The European Union's new constitution is facing difficulties from an unexpected quarter. Opinion polls show that a majority of voters in France intend to reject the treaty at a referendum set for 29 May. Rejection by France -- a founding member and central pivot of the EU -- would almost certainly sink the constitution and throw into doubt further European integration. The Netherlands also appears to be leaning toward a "no" vote. What has gone wrong?… The 'no' votes can be explained by many, many different motives, and certainly Turkey is one of them. Some French seem to be convinced that with the constitution, Turkey could join the European Union without any kind of [proper membership preparation] proceedings. Of course, that idea is wrong," Moreau said…The Netherlands looks like a similar case to France. A founding member and enthusiastic supporter of the EU, the Netherlands seems to be going through a period of uncertainty. Some of the latest opinion polls show the prospective "no" voters in the lead, others the reverse.  Some analysts link the change in the country's previously ultraliberal mood to the murder several years ago of a rightist politician who opposed immigration, and also the killing last year of a filmmaker who was critical of Islam.   So far, six countries, including Italy and Spain, have ratified the constitution. In most cases, there is little prospect of failure as parliaments will ratify the treaty. But in the half-dozen countries where referendums are still to be held, the road ahead could be bumpy…


An obvious way to address the concerns over Islam in the EU would be to add a clause to the EU constitution identifying the EU with Christianity.  Thus, these concerns work in favor of the Vatican’s own objectives, and it is likely these concerns have been assisted along by the Vatican’s campaign.  While efforts in the US to add such a Christian clause to the constitution are nowhere near as significant as in Europe, nor as likely in the near term, if the EU were to add a Christian clause to its constitution, it may empower such a movement in the US. 

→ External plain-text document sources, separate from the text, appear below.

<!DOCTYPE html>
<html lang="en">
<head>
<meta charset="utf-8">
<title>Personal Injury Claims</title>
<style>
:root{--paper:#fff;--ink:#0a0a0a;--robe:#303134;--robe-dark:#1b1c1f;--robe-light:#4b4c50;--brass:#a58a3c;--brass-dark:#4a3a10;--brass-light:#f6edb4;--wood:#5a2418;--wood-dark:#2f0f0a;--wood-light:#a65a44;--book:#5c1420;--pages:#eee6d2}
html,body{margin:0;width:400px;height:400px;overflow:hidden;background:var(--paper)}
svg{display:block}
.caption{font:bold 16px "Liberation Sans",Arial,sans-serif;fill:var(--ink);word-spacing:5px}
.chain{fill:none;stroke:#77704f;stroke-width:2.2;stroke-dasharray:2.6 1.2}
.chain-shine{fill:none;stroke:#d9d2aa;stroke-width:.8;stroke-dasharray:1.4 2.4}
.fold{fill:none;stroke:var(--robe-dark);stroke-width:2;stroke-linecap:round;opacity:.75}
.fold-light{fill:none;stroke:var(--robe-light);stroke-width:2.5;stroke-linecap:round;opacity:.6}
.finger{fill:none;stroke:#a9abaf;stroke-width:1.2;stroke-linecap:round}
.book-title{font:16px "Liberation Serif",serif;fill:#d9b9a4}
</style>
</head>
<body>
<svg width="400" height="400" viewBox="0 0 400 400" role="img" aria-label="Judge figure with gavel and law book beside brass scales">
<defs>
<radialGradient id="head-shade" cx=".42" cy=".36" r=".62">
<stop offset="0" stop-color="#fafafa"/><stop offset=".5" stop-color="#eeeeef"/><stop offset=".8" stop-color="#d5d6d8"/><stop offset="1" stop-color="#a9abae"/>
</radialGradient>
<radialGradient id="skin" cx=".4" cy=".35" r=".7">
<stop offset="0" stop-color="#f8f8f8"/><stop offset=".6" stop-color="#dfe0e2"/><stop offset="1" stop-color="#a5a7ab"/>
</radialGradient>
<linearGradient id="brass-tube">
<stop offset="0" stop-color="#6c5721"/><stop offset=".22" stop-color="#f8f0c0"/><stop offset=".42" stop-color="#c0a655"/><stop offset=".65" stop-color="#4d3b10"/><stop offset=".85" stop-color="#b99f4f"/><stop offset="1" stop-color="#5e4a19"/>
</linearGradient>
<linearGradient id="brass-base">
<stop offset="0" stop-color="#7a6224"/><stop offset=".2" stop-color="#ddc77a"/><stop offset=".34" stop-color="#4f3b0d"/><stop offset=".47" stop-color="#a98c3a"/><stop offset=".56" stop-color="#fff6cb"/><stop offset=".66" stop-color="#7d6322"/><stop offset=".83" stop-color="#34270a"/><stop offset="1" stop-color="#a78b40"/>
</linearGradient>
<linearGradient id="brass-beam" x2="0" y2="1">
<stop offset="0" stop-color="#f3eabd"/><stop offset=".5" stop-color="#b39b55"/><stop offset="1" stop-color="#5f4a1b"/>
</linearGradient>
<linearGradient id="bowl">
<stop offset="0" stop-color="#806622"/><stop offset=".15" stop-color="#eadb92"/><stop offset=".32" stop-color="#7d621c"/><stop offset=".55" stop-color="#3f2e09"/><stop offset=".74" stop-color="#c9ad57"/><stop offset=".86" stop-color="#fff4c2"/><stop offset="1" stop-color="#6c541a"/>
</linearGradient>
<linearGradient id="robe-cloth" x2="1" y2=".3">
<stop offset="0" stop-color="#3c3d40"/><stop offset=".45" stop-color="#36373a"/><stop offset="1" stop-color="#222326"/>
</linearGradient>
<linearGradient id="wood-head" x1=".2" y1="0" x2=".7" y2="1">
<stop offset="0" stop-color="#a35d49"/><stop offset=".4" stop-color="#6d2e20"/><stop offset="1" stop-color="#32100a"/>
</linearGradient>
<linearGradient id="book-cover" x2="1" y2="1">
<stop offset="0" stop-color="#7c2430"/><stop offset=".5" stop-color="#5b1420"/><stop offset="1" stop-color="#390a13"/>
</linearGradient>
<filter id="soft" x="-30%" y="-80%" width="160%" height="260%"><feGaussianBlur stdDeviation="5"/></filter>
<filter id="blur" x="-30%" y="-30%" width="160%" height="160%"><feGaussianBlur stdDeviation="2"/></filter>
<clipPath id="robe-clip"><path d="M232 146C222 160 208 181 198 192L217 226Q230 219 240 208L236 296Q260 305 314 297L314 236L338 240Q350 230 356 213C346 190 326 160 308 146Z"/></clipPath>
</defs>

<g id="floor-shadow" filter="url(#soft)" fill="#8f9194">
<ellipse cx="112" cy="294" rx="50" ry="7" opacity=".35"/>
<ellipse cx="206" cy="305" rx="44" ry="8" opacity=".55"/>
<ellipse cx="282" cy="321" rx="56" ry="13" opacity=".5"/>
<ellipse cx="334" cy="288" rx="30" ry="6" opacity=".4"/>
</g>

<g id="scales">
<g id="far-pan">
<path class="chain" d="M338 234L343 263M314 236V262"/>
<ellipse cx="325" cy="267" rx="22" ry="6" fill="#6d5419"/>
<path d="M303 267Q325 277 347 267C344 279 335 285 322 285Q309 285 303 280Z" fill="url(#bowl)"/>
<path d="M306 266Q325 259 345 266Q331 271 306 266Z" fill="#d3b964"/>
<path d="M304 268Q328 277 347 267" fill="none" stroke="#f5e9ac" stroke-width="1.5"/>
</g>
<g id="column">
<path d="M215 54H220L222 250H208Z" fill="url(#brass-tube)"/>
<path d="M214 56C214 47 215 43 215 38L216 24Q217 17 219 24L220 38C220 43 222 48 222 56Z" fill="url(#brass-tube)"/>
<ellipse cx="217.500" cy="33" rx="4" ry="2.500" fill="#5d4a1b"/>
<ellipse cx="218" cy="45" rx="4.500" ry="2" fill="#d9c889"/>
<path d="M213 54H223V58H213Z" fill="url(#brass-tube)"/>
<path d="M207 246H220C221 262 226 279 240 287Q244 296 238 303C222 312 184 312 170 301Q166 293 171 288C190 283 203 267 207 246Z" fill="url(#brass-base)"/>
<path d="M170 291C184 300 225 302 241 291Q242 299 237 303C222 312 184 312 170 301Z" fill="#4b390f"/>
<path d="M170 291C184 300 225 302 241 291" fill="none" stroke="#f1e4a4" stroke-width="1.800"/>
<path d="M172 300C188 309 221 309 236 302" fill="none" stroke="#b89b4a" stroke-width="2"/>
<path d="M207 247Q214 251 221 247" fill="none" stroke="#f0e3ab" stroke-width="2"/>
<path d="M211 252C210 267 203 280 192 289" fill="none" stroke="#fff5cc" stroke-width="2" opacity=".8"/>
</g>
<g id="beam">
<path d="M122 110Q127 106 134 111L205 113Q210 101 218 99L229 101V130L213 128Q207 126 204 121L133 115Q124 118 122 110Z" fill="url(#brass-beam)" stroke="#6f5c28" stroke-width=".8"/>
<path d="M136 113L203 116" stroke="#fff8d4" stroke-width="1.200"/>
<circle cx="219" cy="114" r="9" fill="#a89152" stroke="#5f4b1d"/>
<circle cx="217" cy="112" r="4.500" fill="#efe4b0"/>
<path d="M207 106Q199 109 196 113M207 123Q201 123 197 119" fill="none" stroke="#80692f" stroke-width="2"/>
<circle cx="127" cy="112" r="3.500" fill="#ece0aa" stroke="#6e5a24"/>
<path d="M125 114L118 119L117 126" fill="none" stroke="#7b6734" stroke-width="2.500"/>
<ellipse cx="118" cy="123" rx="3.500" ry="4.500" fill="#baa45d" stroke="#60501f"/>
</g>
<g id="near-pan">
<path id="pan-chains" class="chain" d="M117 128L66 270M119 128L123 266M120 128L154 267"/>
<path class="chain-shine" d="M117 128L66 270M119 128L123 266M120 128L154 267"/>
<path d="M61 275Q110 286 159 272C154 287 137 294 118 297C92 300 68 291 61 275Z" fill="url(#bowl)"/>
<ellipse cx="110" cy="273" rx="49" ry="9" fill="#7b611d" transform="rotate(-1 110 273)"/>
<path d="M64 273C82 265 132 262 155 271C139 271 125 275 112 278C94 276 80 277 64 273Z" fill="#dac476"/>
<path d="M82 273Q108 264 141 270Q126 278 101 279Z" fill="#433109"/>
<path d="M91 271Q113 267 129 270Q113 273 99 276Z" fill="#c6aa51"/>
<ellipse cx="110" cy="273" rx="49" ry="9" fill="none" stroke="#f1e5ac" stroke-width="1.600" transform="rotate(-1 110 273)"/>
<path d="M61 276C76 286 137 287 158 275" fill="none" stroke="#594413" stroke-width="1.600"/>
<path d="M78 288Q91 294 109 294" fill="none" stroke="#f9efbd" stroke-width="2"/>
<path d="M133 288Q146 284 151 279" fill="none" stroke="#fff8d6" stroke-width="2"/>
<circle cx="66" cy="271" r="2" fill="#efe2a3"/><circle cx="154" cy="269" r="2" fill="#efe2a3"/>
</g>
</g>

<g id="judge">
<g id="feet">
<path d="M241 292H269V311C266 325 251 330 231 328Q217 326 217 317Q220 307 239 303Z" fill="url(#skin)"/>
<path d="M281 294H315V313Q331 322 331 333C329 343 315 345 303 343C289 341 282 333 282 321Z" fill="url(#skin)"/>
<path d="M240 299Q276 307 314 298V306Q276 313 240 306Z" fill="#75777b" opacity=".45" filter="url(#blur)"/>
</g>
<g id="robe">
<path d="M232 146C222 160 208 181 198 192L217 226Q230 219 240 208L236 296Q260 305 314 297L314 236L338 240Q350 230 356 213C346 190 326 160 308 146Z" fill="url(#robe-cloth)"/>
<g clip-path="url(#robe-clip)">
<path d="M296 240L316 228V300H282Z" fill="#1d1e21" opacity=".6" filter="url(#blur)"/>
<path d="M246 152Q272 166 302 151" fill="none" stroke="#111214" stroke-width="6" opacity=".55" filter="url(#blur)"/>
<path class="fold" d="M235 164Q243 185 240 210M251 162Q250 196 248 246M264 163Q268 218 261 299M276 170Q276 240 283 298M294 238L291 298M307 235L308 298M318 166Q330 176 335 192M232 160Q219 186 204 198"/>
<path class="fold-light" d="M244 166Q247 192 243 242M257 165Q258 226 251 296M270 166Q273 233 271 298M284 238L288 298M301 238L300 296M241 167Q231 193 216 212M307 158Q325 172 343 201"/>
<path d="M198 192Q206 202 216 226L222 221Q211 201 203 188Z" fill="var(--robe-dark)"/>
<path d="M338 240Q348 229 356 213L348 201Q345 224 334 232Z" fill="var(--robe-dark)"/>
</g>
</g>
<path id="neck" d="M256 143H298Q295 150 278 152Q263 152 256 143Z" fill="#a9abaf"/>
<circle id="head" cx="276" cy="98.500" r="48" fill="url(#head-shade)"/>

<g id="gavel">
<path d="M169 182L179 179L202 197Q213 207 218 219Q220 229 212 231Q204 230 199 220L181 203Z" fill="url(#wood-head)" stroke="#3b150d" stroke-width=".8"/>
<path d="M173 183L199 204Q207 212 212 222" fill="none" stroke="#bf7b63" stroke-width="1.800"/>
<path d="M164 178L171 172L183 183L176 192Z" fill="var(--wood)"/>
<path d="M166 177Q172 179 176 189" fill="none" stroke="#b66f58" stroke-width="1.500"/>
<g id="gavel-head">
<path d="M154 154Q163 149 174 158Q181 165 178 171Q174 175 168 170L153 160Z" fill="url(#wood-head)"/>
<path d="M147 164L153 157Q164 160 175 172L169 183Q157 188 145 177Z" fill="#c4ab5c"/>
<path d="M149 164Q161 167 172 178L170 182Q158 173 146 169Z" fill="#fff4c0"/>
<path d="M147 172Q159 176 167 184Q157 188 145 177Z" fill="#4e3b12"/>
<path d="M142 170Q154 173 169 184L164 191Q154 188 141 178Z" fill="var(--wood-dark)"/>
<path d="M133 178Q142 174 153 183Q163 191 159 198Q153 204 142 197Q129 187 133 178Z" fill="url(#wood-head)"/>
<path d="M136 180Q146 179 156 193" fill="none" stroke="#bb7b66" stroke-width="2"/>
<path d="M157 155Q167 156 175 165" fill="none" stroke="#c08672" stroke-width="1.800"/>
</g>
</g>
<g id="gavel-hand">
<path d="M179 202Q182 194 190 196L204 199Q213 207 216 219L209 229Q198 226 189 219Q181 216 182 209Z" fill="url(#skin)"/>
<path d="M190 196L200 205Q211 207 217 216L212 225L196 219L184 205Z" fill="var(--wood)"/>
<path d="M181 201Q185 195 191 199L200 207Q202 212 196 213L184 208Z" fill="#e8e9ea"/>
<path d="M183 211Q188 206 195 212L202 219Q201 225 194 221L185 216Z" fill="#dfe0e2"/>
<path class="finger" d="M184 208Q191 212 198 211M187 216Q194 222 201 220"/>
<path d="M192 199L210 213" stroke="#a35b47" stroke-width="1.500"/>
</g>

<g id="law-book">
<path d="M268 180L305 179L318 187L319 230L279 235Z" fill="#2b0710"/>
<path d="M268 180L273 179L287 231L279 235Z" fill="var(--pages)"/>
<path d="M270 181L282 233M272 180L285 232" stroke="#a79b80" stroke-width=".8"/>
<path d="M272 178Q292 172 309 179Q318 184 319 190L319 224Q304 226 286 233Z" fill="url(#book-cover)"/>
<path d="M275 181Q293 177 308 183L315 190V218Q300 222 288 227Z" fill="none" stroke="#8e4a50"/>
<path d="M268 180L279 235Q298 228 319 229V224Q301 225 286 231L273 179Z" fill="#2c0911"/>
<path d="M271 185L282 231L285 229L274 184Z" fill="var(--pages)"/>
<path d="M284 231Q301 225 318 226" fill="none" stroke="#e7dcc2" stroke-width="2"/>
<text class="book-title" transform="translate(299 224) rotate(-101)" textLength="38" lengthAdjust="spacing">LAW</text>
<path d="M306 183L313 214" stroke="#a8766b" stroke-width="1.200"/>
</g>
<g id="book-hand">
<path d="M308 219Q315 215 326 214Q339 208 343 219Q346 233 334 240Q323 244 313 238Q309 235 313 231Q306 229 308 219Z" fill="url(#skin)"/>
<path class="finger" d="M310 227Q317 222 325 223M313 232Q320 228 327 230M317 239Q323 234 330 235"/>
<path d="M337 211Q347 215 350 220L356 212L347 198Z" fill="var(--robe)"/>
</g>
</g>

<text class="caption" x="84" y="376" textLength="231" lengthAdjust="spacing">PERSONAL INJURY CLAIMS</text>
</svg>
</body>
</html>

But such a generic statement regarding Christianity is in no wise adequate.  The word of God does not command merely a generic form of Christianity, but a Christianity exhibited in the reformed and Protestant confessions, such as the Westminster Standards.

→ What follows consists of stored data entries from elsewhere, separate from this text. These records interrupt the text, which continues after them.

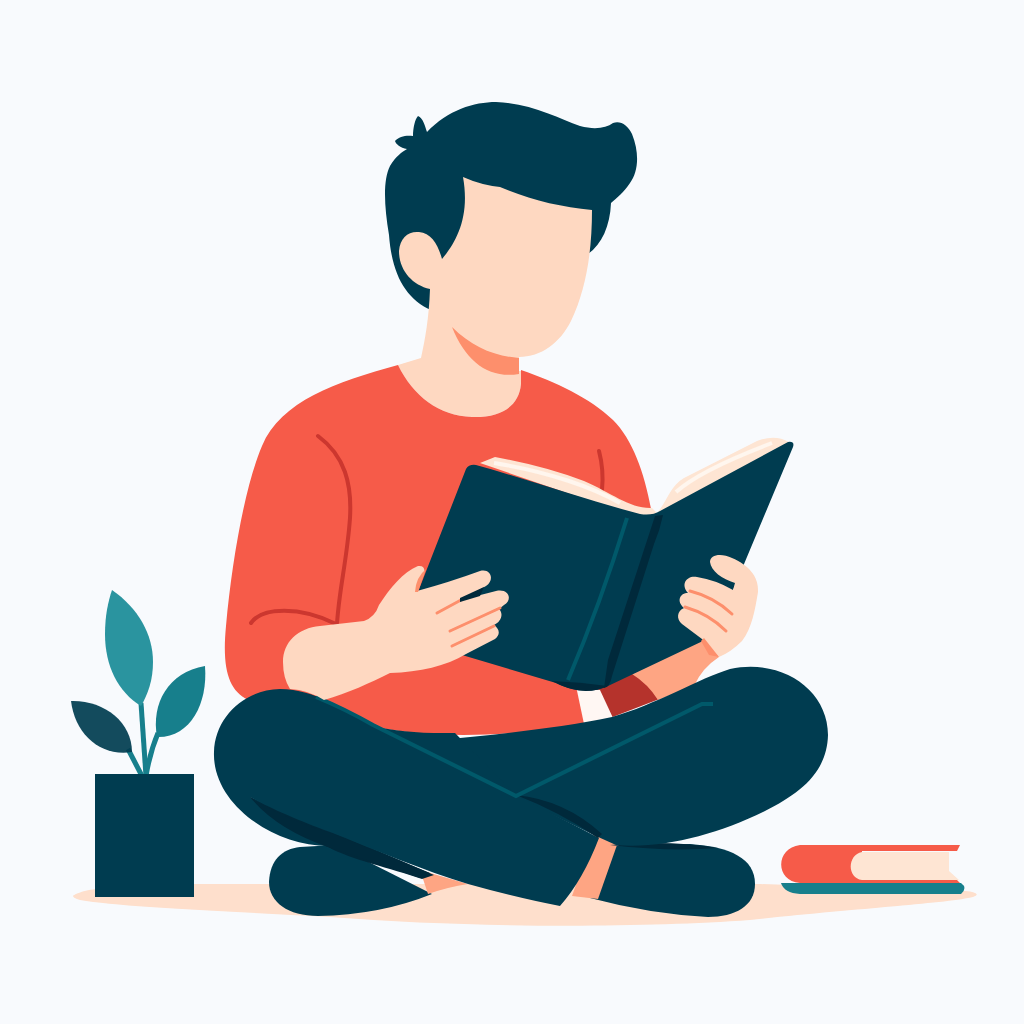
<!DOCTYPE html>
<html lang="en">
<head>
<meta charset="utf-8">
<title>Reading at home</title>
<style>
:root {
  --paper: #f8fafd;
  --navy: #003c50;
  --navy-deep: #00293b;
  --seam: #00596a;
  --coral: #f65b49;
  --coral-dark: #cc372f;
  --cuff: #b5332c;
  --skin: #fed8c1;
  --skin-shade: #fd8f6c;
  --skin-mid: #fea583;
  --page: #fee5d3;
  --floor: #fedfcc;
  --teal: #2a949f;
  --teal-dark: #177f8c;
}
html, body { margin: 0; width: 1024px; height: 1024px; overflow: hidden; background: var(--paper); }
svg { display: block; width: 1024px; height: 1024px; }
.navy { fill: var(--navy); }
.deep { fill: var(--navy-deep); }
.coral { fill: var(--coral); }
.skin { fill: var(--skin); }
.shade { fill: var(--skin-shade); }
.mid { fill: var(--skin-mid); }
.page { fill: var(--page); }
.teal { fill: var(--teal); }
.teal-dark { fill: var(--teal-dark); }
.fold { fill: none; stroke: var(--coral-dark); stroke-width: 4; stroke-linecap: round; }
.seam { fill: none; stroke: var(--seam); stroke-width: 4; }
.finger { fill: none; stroke: var(--skin-shade); stroke-width: 3; stroke-linecap: round; }
.stem { fill: none; stroke: var(--teal-dark); stroke-width: 5; }
</style>
</head>
<body>
<svg viewBox="0 0 1024 1024" role="img" aria-label="A person sitting cross-legged and reading a book, beside a potted plant and a small stack of books">
  <path id="floor" fill="var(--floor)" d="M73 896C82 889 110 885 194 884H760L965 891C977 892 980 895 973 897C950 903 850 909 750 920C640 928 470 928 330 917C220 911 120 907 80 900Q73 898 73 896Z"/>

  <g id="plant">
    <path class="stem" d="M141 703L146 776"/>
    <path class="stem" stroke-width="4" d="M128 749L142 776M158 733Q150 752 146 776"/>
    <path class="teal" d="M112 590C138 608 153 634 153 662C153 680 148 694 141 706C118 692 105 666 105 634C105 616 108 602 112 590Z"/>
    <path class="teal-dark" d="M205 666C208 704 190 738 157 737C151 704 168 672 205 666Z"/>
    <path class="navy" fill-opacity=".92" d="M71 701C104 700 132 722 132 752C100 757 75 734 71 701Z"/>
    <rect class="navy" x="95" y="774" width="99" height="123"/>
  </g>

  <g id="book-stack">
    <path class="teal-dark" d="M781 883H961Q968 888 961 894H800Q784 893 781 883Z"/>
    <path class="coral" d="M800 845H960L957 851H862V880H957L960 883H800C775 881 775 848 800 845Z"/>
    <path class="page" d="M862 852H949V871L959 880H862C847 878 847 855 862 852Z"/>
  </g>

  <g id="head">
    <path class="navy" d="M431 310C406 299 392 275 389 235C384 205 383 180 390 166C396 156 402 152 407 149C400 148 396 144 395 141C399 136 407 135 413 136C413 128 415 119 418 116C423 118 425 126 427 132C448 110 474 102 496 102C530 103 558 118 580 126C595 130 606 128 613 123C620 120 628 125 632 134C640 154 638 172 630 183C624 192 617 198 611 203C610 226 602 244 588 254L560 230L460 230Z"/>
    <path class="skin" d="M463 177Q481 185 500 187C530 200 560 207 592 210C592 252 586 290 571 321C560 343 541 357 519 357V371H521V384C519 407 500 418 472 417C439 416 413 396 398 365L421 358C425 340 429 318 430 289C412 285 399 270 399 251C400 238 408 231 419 232C431 233 438 244 442 259C457 241 470 216 463 177Z"/>
    <path class="shade" d="M452 327C472 347 494 356 519 358V374C489 379 466 362 452 327Z"/>
  </g>

  <g id="sweater">
    <path class="coral" d="M398 365C413 396 439 416 472 417C500 418 519 407 521 384V370C556 382 590 398 613 420C633 440 645 474 652 514L690 640L590 724C520 736 430 740 372 726L320 700L248 700C228 690 222 668 226 626C232 560 245 486 262 446C281 401 336 382 398 365Z"/>
    <path class="fold" d="M318 436C345 456 352 484 350 518C347 560 339 590 337 624"/>
    <path class="fold" d="M251 623C262 607 300 606 336 624"/>
    <path class="fold" stroke-width="3" d="M599 451Q604 470 602 490"/>
  </g>

  <g id="right-arm">
    <path fill="var(--cuff)" d="M590 690L640 664L662 698L610 718Z"/>
    <path class="mid" d="M632 674L704 636L719 657Q702 668 694 686L658 700Q648 684 632 674Z"/>
    <path fill="#fff7f3" d="M576 686L600 690L613 718L584 724Z"/>
  </g>

  <g id="legs">
    <path class="navy" d="M269 882C270 860 282 849 300 847L335 845L432 894Q380 915 318 916C288 916 269 902 269 882Z"/>
    <path class="navy" d="M612 846L690 844C730 847 755 858 755 884C755 906 735 917 708 917Q650 914 590 898Z"/>
    <path class="mid" d="M420 870L468 884Q448 887 428 894Z"/>
    <path class="mid" d="M594 834L617 845L598 899L572 896Z"/>
    <path class="deep" d="M250 797L335 832L434 875L422 879C390 868 352 860 328 847C294 836 268 818 250 797Z"/>
    <path class="deep" d="M610 845Q670 840 718 848Q670 852 610 845Z"/>
    <path class="navy" d="M516 797L440 740C500 734 560 728 612 717C655 705 700 678 730 669C782 658 828 690 828 735C827 772 801 793 765 811C718 834 664 849 616 845L596 836Z"/>
    <path class="navy" d="M214 752C215 718 243 690 280 689C316 689 344 711 373 726Q405 734 455 733L516 795L599 838Q583 880 560 906Q518 898 468 884C425 871 375 850 330 832C297 820 266 806 250 797L328 846C274 846 212 804 214 752Z"/>
    <path class="deep" d="M250 797Q290 822 334 834L430 873L420 878L328 847Q276 829 250 797Z"/>
    <path class="deep" d="M516 795Q565 800 602 834L598 838Q560 812 516 795Z"/>
    <path class="seam" d="M316 697Q345 709 373 725L516 796L702 704H713"/>
  </g>

  <g id="open-book">
    <path class="page" d="M480 463L495 457Q545 466 584 481C612 493 630 509 652 508L658 514L640 518Z"/>
    <path fill="none" stroke="#fff6ee" stroke-width="4" d="M494 463C550 472 594 488 620 503"/>
    <path class="page" d="M657 513C668 500 670 486 684 478L757 441Q775 434 789 442L780 452Z"/>
    <path fill="none" stroke="#fff6ee" stroke-width="4" d="M676 492C696 474 735 457 772 443"/>
    <path class="navy" d="M418 592L466 469Q469 464 476 465C530 480 586 500 640 514Q652 516 660 511L788 442Q795 441 793 447L734 588L705 640L608 686Q584 697 556 683L462 655Z"/>
    <path class="deep" d="M655 516L663 515Q660 530 654 544L612 676Q610 687 604 688L608 660Z"/>
    <path class="deep" d="M552 681Q580 682 608 686Q582 698 552 681Z"/>
    <path class="seam" stroke-width="3" d="M627 518Q600 605 568 680"/>
  </g>

  <g id="left-hand">
    <path class="skin" d="M283 662C283 642 298 628 320 626L364 621Q375 617 379 605C390 588 403 572 418 566Q426 565 424 574L417 591Q450 582 480 571C491 568 495 580 486 586L461 600L496 591C509 588 513 600 504 605L499 609C504 614 501 622 494 625Q503 632 495 639L466 654C446 666 420 672 390 673C370 683 348 693 324 700Q308 690 290 689Q283 678 283 662Z"/>
    <path class="shade" d="M415 592Q416 577 426 569L418 592Z"/>
    <path class="finger" d="M437 613L461 600M450 631L500 608M452 646L494 626"/>
    <path class="deep" d="M460 598L484 587L480 596L460 602Z"/>
  </g>

  <g id="right-hand">
    <path class="skin" d="M710 562C710 554 722 553 732 558C748 565 759 576 758 592C755 610 752 628 742 641Q731 652 719 657L702 639L682 624C676 619 677 611 684 608C676 601 680 593 688 593C680 584 687 575 697 577Q716 580 733 590L735 583C722 579 711 571 710 562Z"/>
    <path class="finger" d="M690 591Q714 597 732 614M685 607Q709 614 726 631"/>
    <path class="shade" d="M704 638L719 657L709 655L701 641Z"/>
  </g>
</svg>
</body>
</html>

The benefits of a clause to a merely generic form of Christianity serves best the interests of that religious party which has the most political clout.  The Protestant community is fragmented and dispersed, whereas the Roman Catholic Church is centralized.  Such a clause could be used as a legal justification for suppressing those movements which could be argued “divide” the Christian community.  Thus, it could readily be turned against a church like the Free Presbyterian Church of Scotland.  Within the EU the Roman Catholic Church would unquestionably be the religious party with the most political clout.  Even in the US such an amendment would likely prove in the Roman Catholic Church’s favor.  At the beginning of US history, when Roman Catholicism’s status in America was more in doubt, such a clause would have been risky to the Roman Catholic Church in America.  But now that the Roman Catholic Church is the largest denomination in the US, such a Christian amendment to the US constitution would likely prove favorable for the Roman Catholic Church.


The most meaningful and beneficial state acknowledgement of religion is of the sort exhibited in the Solemn League and Covenant.  It refers to a very thorough reformed Protestant confession.  It recognizes and protects the church which faithfully upholds that confession.  That is what Christians should seek now, not recognition of a generic form of Christianity that likely would be used by the Vatican to do more mischief.